By Sau Yung Guo
My last two books were written in stages. As a rule, I begin with writing longhand in a notebook, usually a hardcover cloth-bound book with standard-ruled 24-pound paper in white or cream. I prefer to write in blue or black fineliner (0.5mm or 0.7mm); I generally write in cursive and on both sides of the page. When I have accumulated twenty pages or so, I type out the passages on Word using a standard-issue PC laptop. Currently I use a Windows 7 Lenovo Ideapad running Word 2010. I write in 11-pt Times New Roman, single-spaced, with 1-inch paragraph indents. Parallel to this workstream I collect unconnected sentences based on moments of lucidity that I have at inappropriate times (toilet, business meeting). These sentences are typed into emails addressed to myself from a Gmail account and integrated at irregular periods into the Word files. I start at the beginning of the book and skim until I find something to fix or add. It takes me a long time to write anything. Even routine notes to my lawyer, for example, involve several hours of struggle.
On the temporal level, I think a lot about what a writing routine entails and how much I should be writing. I’ve heard advice about writing that goes like this: “Do it! Write every day! Whether you feel like it or not! Just put something to paper!” It’s as if writing were an athletic pursuit. But my partner, a onetime ultramarathoner, tells me that this metaphor is incorrect. It appears that there are very serious runners who claim that excessive running, even if it doesn’t reduce your knees to pulp, can actually damage your performance and slow you down. This group, which has gained significant traction, as demonstrated by Facebook forums with names like “NO RUNNING!!!”, would claim that it’s infinitely more virtuous to lift weights or swim or do circuit training six days of the week. So maybe I am a believer in moderate amounts of writing. Put another way, I think of writing as two people standing on opposite hills surrounding a valley, each holding an end of a long piece of string. On one end there’s something happening in the real world, what writers used to call “material.” On the other end there are the abstract words. Sooner or later the two people must meet, but nobody knows how. We barely even know why.

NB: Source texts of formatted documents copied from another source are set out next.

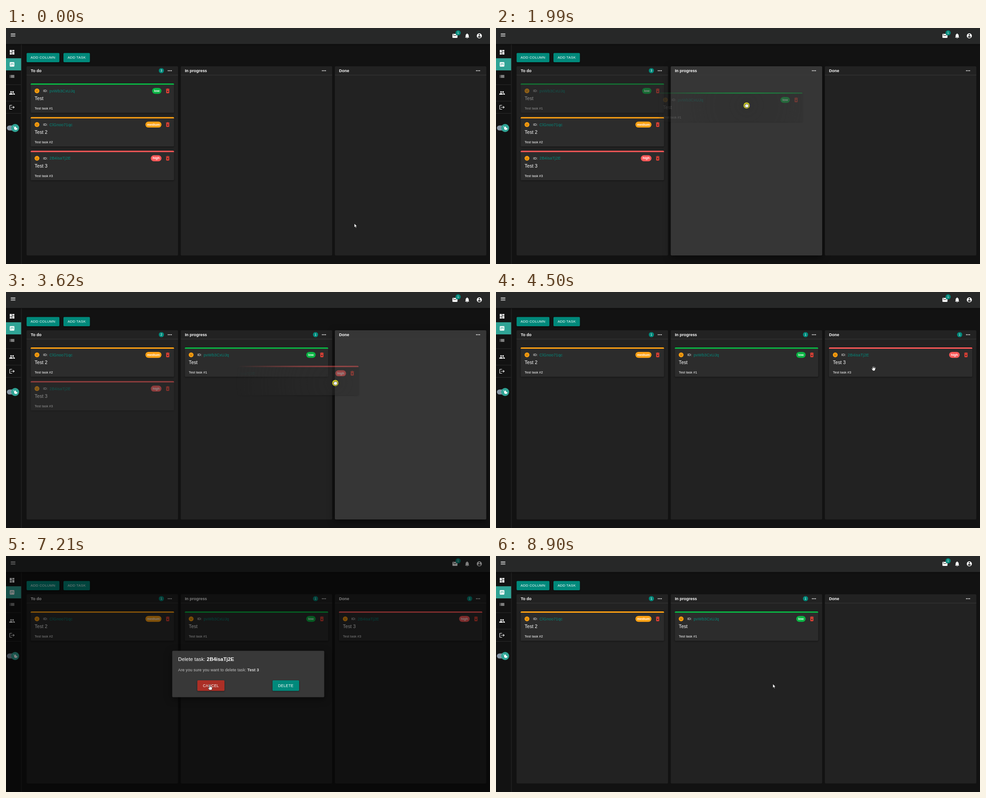
These frames come from a looping animation (1070 by 524 pixels, 9.3 s). An HTML page:

```html
<!DOCTYPE html>
<html lang="en">
<head>
<meta charset="utf-8">
<title>Task board</title>
<style>
html, body { margin: 0; width: 100%; height: 100%; overflow: hidden; background: #121212; }
svg { display: block; width: 100vw; height: 100vh; font-family: "Liberation Sans", Arial, sans-serif; fill: #fff; }
.b { font-weight: bold; }
.m { text-anchor: middle; }
.lift { filter: drop-shadow(0 1px 1.5px rgba(0,0,0,.5)); }
.high { filter: drop-shadow(0 4px 8px rgba(0,0,0,.5)); }
</style>
</head>
<body>
<svg id="stage" viewBox="0 0 1070 524" xmlns="http://www.w3.org/2000/svg"></svg>
<script>
const LOOP = 9300, STEP = 69.5;
const TEAL = '#00897b', MINT = '#30a395', RED = '#f44336';
const COL_X = [45.5, 386.3, 727], COL_W = 334.8;
const CARD_X = 9, CARD_Y = 123, CARD_W = 317, CARD_H = 65.3, PITCH = 74.8;

const ICON = {
  menu: 'M3 18h18v-2H3v2zm0-5h18v-2H3v2zm0-7v2h18V6H3z',
  grid: 'M3 13h8V3H3v10zm0 8h8v-6H3v6zm10 0h8V11h-8v10zm0-18v6h8V3h-8z',
  board: 'M5 3h14a2 2 0 0 1 2 2v14a2 2 0 0 1-2 2H5a2 2 0 0 1-2-2V5a2 2 0 0 1 2-2zM7 7v10h2V7zM11 7v5h2V7zM15 7v8h2V7z',
  list: 'M3 13h2v-2H3v2zm0 4h2v-2H3v2zm0-8h2V7H3v2zm4 4h14v-2H7v2zm0 4h14v-2H7v2zM7 7v2h14V7H7z',
  people: 'M16 11c1.66 0 3-1.34 3-3s-1.34-3-3-3-3 1.34-3 3 1.34 3 3 3zm-8 0c1.66 0 3-1.34 3-3S9.66 5 8 5 5 6.34 5 8s1.34 3 3 3zm0 2c-2.33 0-7 1.17-7 3.5V19h14v-2.5c0-2.33-4.67-3.5-7-3.5zm8 0c-.29 0-.62.02-.97.05 1.16.84 1.97 1.97 1.97 3.45V19h6v-2.5c0-2.33-4.67-3.5-7-3.5z',
  exit: 'M17 7l-1.41 1.41L18.17 11H8v2h10.17l-2.58 2.58L17 17l5-5zM4 5h8V3H4c-1.1 0-2 .9-2 2v14c0 1.1.9 2 2 2h8v-2H4V5z',
  mail: 'M20 4H4c-1.1 0-2 .9-2 2v12c0 1.1.9 2 2 2h16c1.1 0 2-.9 2-2V6c0-1.1-.9-2-2-2zm0 4l-8 5-8-5V6l8 5 8-5v2z',
  bell: 'M12 22c1.1 0 2-.9 2-2h-4c0 1.1.89 2 2 2zm6-6v-5c0-3.07-1.64-5.64-4.5-6.32V4c0-.83-.67-1.5-1.5-1.5s-1.5.67-1.5 1.5v.68C7.63 5.36 6 7.92 6 11v5l-2 2v1h16v-1l-2-2z',
  user: 'M12 2a10 10 0 1 0 0 20 10 10 0 0 0 0-20zm0 3a3 3 0 1 1 0 6 3 3 0 0 1 0-6zm0 14.2c-2.5 0-4.71-1.28-6-3.22.03-1.99 4-3.08 6-3.08s5.97 1.09 6 3.08c-1.29 1.94-3.5 3.22-6 3.22z',
  trash: 'M6 19c0 1.1.9 2 2 2h8c1.1 0 2-.9 2-2V7H6v12zm2.46-7.12l1.41-1.41L12 12.59l2.12-2.12 1.41 1.41L13.41 14l2.12 2.12-1.41 1.41L12 15.41l-2.12 2.12-1.41-1.41L10.59 14l-2.13-2.12zM15.5 4l-1-1h-5l-1 1H5v2h14V4z',
  dots: 'M6 10a2 2 0 1 0 0 4 2 2 0 0 0 0-4zm6 0a2 2 0 1 0 0 4 2 2 0 0 0 0-4zm6 0a2 2 0 1 0 0 4 2 2 0 0 0 0-4z',
  moon: 'M6.2 4.5l-.7 1.8-1.8.7 1.8.7.7 1.8.6-1.8L8.7 7l-1.9-.7zm15 8.3a6.7 6.7 0 1 1-6.6-6.6 5.8 5.8 0 0 0 6.6 6.6z'
};

const icon = (name, x, y, fill = '#fff', s = .56) =>
  `<path d="${ICON[name]}" fill="${fill}" fill-rule="evenodd" transform="translate(${x} ${y}) scale(${s}) translate(-12 -12)"/>`;
const rect = (x, y, w, h, fill, r = 0, more = '') =>
  `<rect x="${x}" y="${y}" width="${w}" height="${h}" fill="${fill}" rx="${r}" ${more}/>`;
const text = (x, y, size, str, more = '') =>
  `<text x="${x}" y="${y}" font-size="${size}" ${more}>${str}</text>`;
const badge = (x, y, id, str) =>
  `<g id="${id}"><circle cx="${x}" cy="${y}" r="5.7" fill="${TEAL}"/>${text(x, y + 2.5, 7, str, 'class="m"')}</g>`;
const button = (x, y, w, h, fill, label, size, id = '') =>
  rect(x, y, w, h, fill, 2, `class="lift" id="${id}"`) +
  text(x + w / 2, y + h / 2 + size * .355, size, label, `class="m" letter-spacing="${size * .0285}"`);

const CARDS = [
  { id: 'pvWb3CxUJq', title: 'Test', level: 'low', color: '#0ab443', pill: 20.7 },
  { id: 'ClGnoo71qc', title: 'Test 2', level: 'medium', color: '#ffa113', pill: 35.5 },
  { id: '2B4isaTj2E', title: 'Test 3', level: 'high', color: '#fb5858', pill: 23.5 }
];

const card = (c, i) => `<g id="card${i}"><g id="face${i}">
  <g class="lift">${rect(0, 0, CARD_W, CARD_H, '#2c2c2c', 2)}</g>
  <path d="M0 3V2a2 2 0 0 1 2-2H${CARD_W - 2}a2 2 0 0 1 2 2V3z" fill="${c.color}"/>
  <circle cx="14" cy="16.6" r="5.3" fill="#ffa00f"/>
  ${text(14, 19, 6.6, 'U', 'class="m" fill="#6b4300"')}
  ${text(27.6, 19.3, 7.84, 'ID:')}
  ${text(41.6, 19.8, 9, c.id, `fill="${TEAL}" letter-spacing=".1"`)}
  ${rect(289.2 - c.pill, 9.9, c.pill, 13.4, c.color, 6.7)}
  ${text(289.2 - c.pill / 2, 18.9, 7.28, c.level, 'class="m b"')}
  ${icon('trash', 303, 16.6, RED)}
  ${text(8.8, 37, 10.6, c.title)}
  ${text(8.8, 58, 7.6, 'Test task #' + (i + 1))}
</g></g>`;

const column = (name, i) => `<g transform="translate(${COL_X[i]} 0)">
  ${rect(0, 85, COL_W, 420, '#222', 2, `id="col${i}"`)}
  ${rect(0, 104, COL_W, 1, '#393939')}
  ${text(9.3, 97.7, 8.96, name, 'class="b"')}
  ${badge(298, 94.6, 'count' + i, '')}
  ${icon('dots', 316.6, 94.8)}
</g>`;

const HAND = 'M-4.6 .6C-5.4-.6-3.9-1.4-3.1-.2L-2.4.8-3.2-3.2C-3.4-4.5-2-4.6-1.7-3.4L-1.1-1.2-1-4.3C-.9-5.5.5-5.5.6-4.3L.7-1.2 1.5-3.8C1.8-4.8 3-4.5 2.8-3.4L2.4-.6 3.4-2.2C4-3.1 5-2.5 4.6-1.5L3.3 2.3 2.3 5H-1.8z';
const FIST = 'M-4.2 .2C-4.4-1-3.2-1.4-2.8-.6V-2.2C-2.6-3.5-1.3-3.4-1.1-2.6-.8-3.7.6-3.6.8-2.6 1.2-3.4 2.4-3.2 2.5-2.2 3-2.8 4.2-2.4 4.2-1.4V1.4L3.2 4.4H-2.2z';
const POINT = 'M-.9-1C-.9-2.2.9-2.2.9-1V3.2L4.9 4.1C5.8 4.4 6 5 5.9 5.8L5 10.4H-.2L-3.4 6.6C-3.8 5.6-2.6 5-1.8 5.7L-.9 6.5z';
const shape = (id, d) => `<path id="${id}" d="${d}" stroke="#111" stroke-width=".7" stroke-linejoin="round"/>`;

document.getElementById('stage').innerHTML = `
<defs>
  <radialGradient id="fade" gradientUnits="userSpaceOnUse" cx="0" cy="0" r="220">
    <stop offset="0" stop-color="#fff" stop-opacity=".55"/>
    <stop offset=".4" stop-color="#fff" stop-opacity=".4"/>
    <stop offset="1" stop-color="#fff" stop-opacity="0"/>
  </radialGradient>
  <mask id="soft" maskUnits="userSpaceOnUse" x="-20" y="-20" width="360" height="110">
    ${rect(-20, -20, 360, 110, 'url(#fade)')}
  </mask>
</defs>
${rect(0, 0, 1070, 524, '#121212')}
${rect(33.5, 36, 1, 488, '#2b2b2b')}
<g class="lift">${rect(0, 0, 1070, 35.6, '#272828')}</g>
${icon('menu', 15.6, 15.7)}
${icon('mail', 992.5, 17.4)}${badge(999.5, 10.7, 'mailCount', '1')}
${icon('bell', 1019.5, 17.4)}${icon('user', 1046.4, 17.4)}
${rect(0, 67.2, 33.5, 26.9, MINT)}
${icon('grid', 13.4, 53.9)}${icon('board', 13.4, 80.7)}${icon('list', 13.4, 107.5)}
${icon('people', 13.4, 144.2)}${icon('exit', 13.4, 176)}
${[125.3, 161.8, 189].map(y => rect(0, y, 33.5, 1, '#2b2b2b')).join('')}
${rect(2, 216.4, 24, 11.2, '#8796a5', 5.6)}
<circle cx="20.2" cy="222" r="8.9" fill="${MINT}"/>${icon('moon', 20.2, 222, '#fff', .55)}
${button(45.5, 55.4, 72.6, 20.6, TEAL, 'ADD COLUMN', 7.84)}
${button(127, 55.4, 58.5, 20.6, TEAL, 'ADD TASK', 7.84)}
${['To do', 'In progress', 'Done'].map(column).join('')}
${CARDS.map(card).join('')}
<g id="ghost" mask="url(#soft)"><use id="ghostFace"/></g>
${rect(0, 0, 1070, 524, '#000', 0, 'id="shade"')}
<g id="dialog">
  <g class="high">${rect(367.5, 210.6, 336, 102.8, '#383838', 2)}</g>
  ${text(380.6, 232.6, 11.2, 'Delete task: <tspan class="b">2B4isaTj2E</tspan>', 'letter-spacing=".08"')}
  ${text(380.6, 256.1, 8.96, 'Are you sure you want to delete task: <tspan class="b" fill="#dcdcdc">Test 3</tspan>', 'letter-spacing=".084" fill="#c3c3c3"')}
  ${button(423, 276, 60, 23.6, RED, 'CANCEL', 8.4, 'cancel')}
  ${button(589.2, 276, 58.8, 23.6, TEAL, 'DELETE', 8.4, 'remove')}
</g>
<g id="cursor">
  <circle id="press" r="6.8" fill="#d6d422"/>
  ${shape('arrow', 'M0 0V8.8L2 7 3.4 10.1 4.9 9.4 3.5 6.4H6.2z')}
  ${shape('hand', HAND)}${shape('fist', FIST)}${shape('point', POINT)}
  <g id="no" fill="none"><circle r="4.2" stroke="#222" stroke-width="2.6"/><path d="M-3-3L3 3" stroke="#222" stroke-width="2.6"/>
  <circle r="4.2" stroke="#e8e46a" stroke-width="1.2"/><path d="M-3-3L3 3" stroke="#e8e46a" stroke-width="1.2"/></g>
</g>`;

const el = {};
document.querySelectorAll('[id]').forEach(n => el[n.id] = n);
const set = (id, name, value) => el[id].setAttribute(name, value);
const show = (id, on) => set(id, 'display', on ? 'inline' : 'none');
const move = (id, x, y) => set(id, 'transform', `translate(${x} ${y})`);
const clamp = v => Math.max(0, Math.min(1, v));
const ease = v => (v = clamp(v), v * v * (3 - 2 * v));

// time, x, y
const PATH = [
  [0, 770, 434], [970, 248, 152], [1170, 248, 152], [1990, 554, 172], [2650, 554, 172],
  [3060, 320, 236], [3130, 320, 236], [3270, 342, 232], [3560, 728, 202], [4300, 835, 170],
  [4630, 835, 170], [5480, 1040, 143], [6170, 1040, 143], [6520, 711, 232],
  [7000, 450, 287], [7210, 450, 287], [7770, 612, 284], [LOOP, 612, 284]
];
const DRAGS = [
  { card: 0, from: 0, start: 1240, drop: 2060, x: 248, y: 152, top: CARD_Y },
  { card: 2, from: 0, start: 3200, drop: 4360, x: 320, y: 236, top: CARD_Y + PITCH }
];
const PRESSES = [[1170, 2060], [3130, 4360], [5620, 5760], [8500, 8570]];

function pointer(t) {
  const i = PATH.findIndex((p, n) => n && t < p[0]);
  const [t0, x0, y0] = PATH[i - 1], [t1, x1, y1] = PATH[i];
  const k = ease(Math.floor((t - t0) / STEP) * STEP / (t1 - t0));
  return [x0 + (x1 - x0) * k, y0 + (y1 - y0) * k];
}

const inside = (x, y, l, t, w, h) => x >= l && x <= l + w && y >= t && y <= t + h;

function draw(t) {
  const [x, y] = pointer(t);
  const cols = [[], [], []];
  cols[t < 2130 ? 0 : 1].push(0);
  cols[0].push(1);
  if (t < 8900) cols[t < 4430 ? 0 : 2].push(2);

  const drag = DRAGS.find(d => t >= d.start && t < d.drop);
  const open = t < 8570 ? ease((t - 5880) / 230) : 0;
  const over = COL_X.findIndex(c => inside(x, y, c, 85, COL_W, 420));
  let kind = 'arrow';

  show('card2', t < 8900);
  cols.forEach((list, c) => {
    const hot = drag && over === c && c !== drag.from;
    set('col' + c, 'fill', hot ? '#363636' : '#222');
    set('col' + c, 'class', hot ? 'high' : '');
    show('count' + c, list.length);
    el['count' + c].lastElementChild.textContent = list.length;
    list.forEach((n, row) => {
      const cx = COL_X[c] + CARD_X, cy = CARD_Y + row * PITCH;
      move('card' + n, cx, cy);
      set('card' + n, 'opacity', drag && drag.card === n ? .5 : 1);
      if (inside(x, y, cx, cy, CARD_W, CARD_H)) kind = 'hand';
      if (inside(x, y, cx + 295, cy + 8, 16, 17)) kind = 'point';
    });
  });
  const gone = Math.floor(clamp((t - 8770) / 130 + .5) * 2) / 2;
  if (t >= 8770) set('card2', 'opacity', 1 - gone * .6);

  show('ghost', drag);
  if (drag) {
    const left = COL_X[drag.from] + CARD_X;
    set('ghostFace', 'href', '#face' + drag.card);
    set('fade', 'cx', drag.x - left);
    set('fade', 'cy', drag.y - drag.top);
    move('ghost', left + x - drag.x, drag.top + y - drag.y);
    kind = over > 0 ? 'fist' : 'no';
  }

  set('shade', 'opacity', open * .5);
  show('dialog', open > 0);
  set('dialog', 'opacity', open);
  const onCancel = open === 1 && inside(x, y, 423, 276, 60, 23.6);
  const onRemove = open === 1 && inside(x, y, 589.2, 276, 58.8, 23.6);
  set('cancel', 'fill', onCancel ? '#ab2f26' : RED);
  set('remove', 'fill', onRemove ? '#006056' : TEAL);
  if (open > 0) kind = onCancel || onRemove ? 'point' : 'arrow';

  move('cursor', x, y);
  ['arrow', 'hand', 'fist', 'point', 'no'].forEach(k => show(k, k === kind));
  show('press', PRESSES.some(([a, b]) => t >= a && t < b));
  set('press', 'opacity', onRemove ? .65 : .95);
}

const begin = performance.now();
function tick() {
  draw((performance.now() - begin) % LOOP);
  requestAnimationFrame(tick);
}
tick();
</script>
</body>
</html>
```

Sau Yung Guo graduated magna cum laude from Harvard College and have lived in Washington, DC since 2005. His novel, The Apocalypse of Francis Bell, will be published by Aqueous Books in 2015.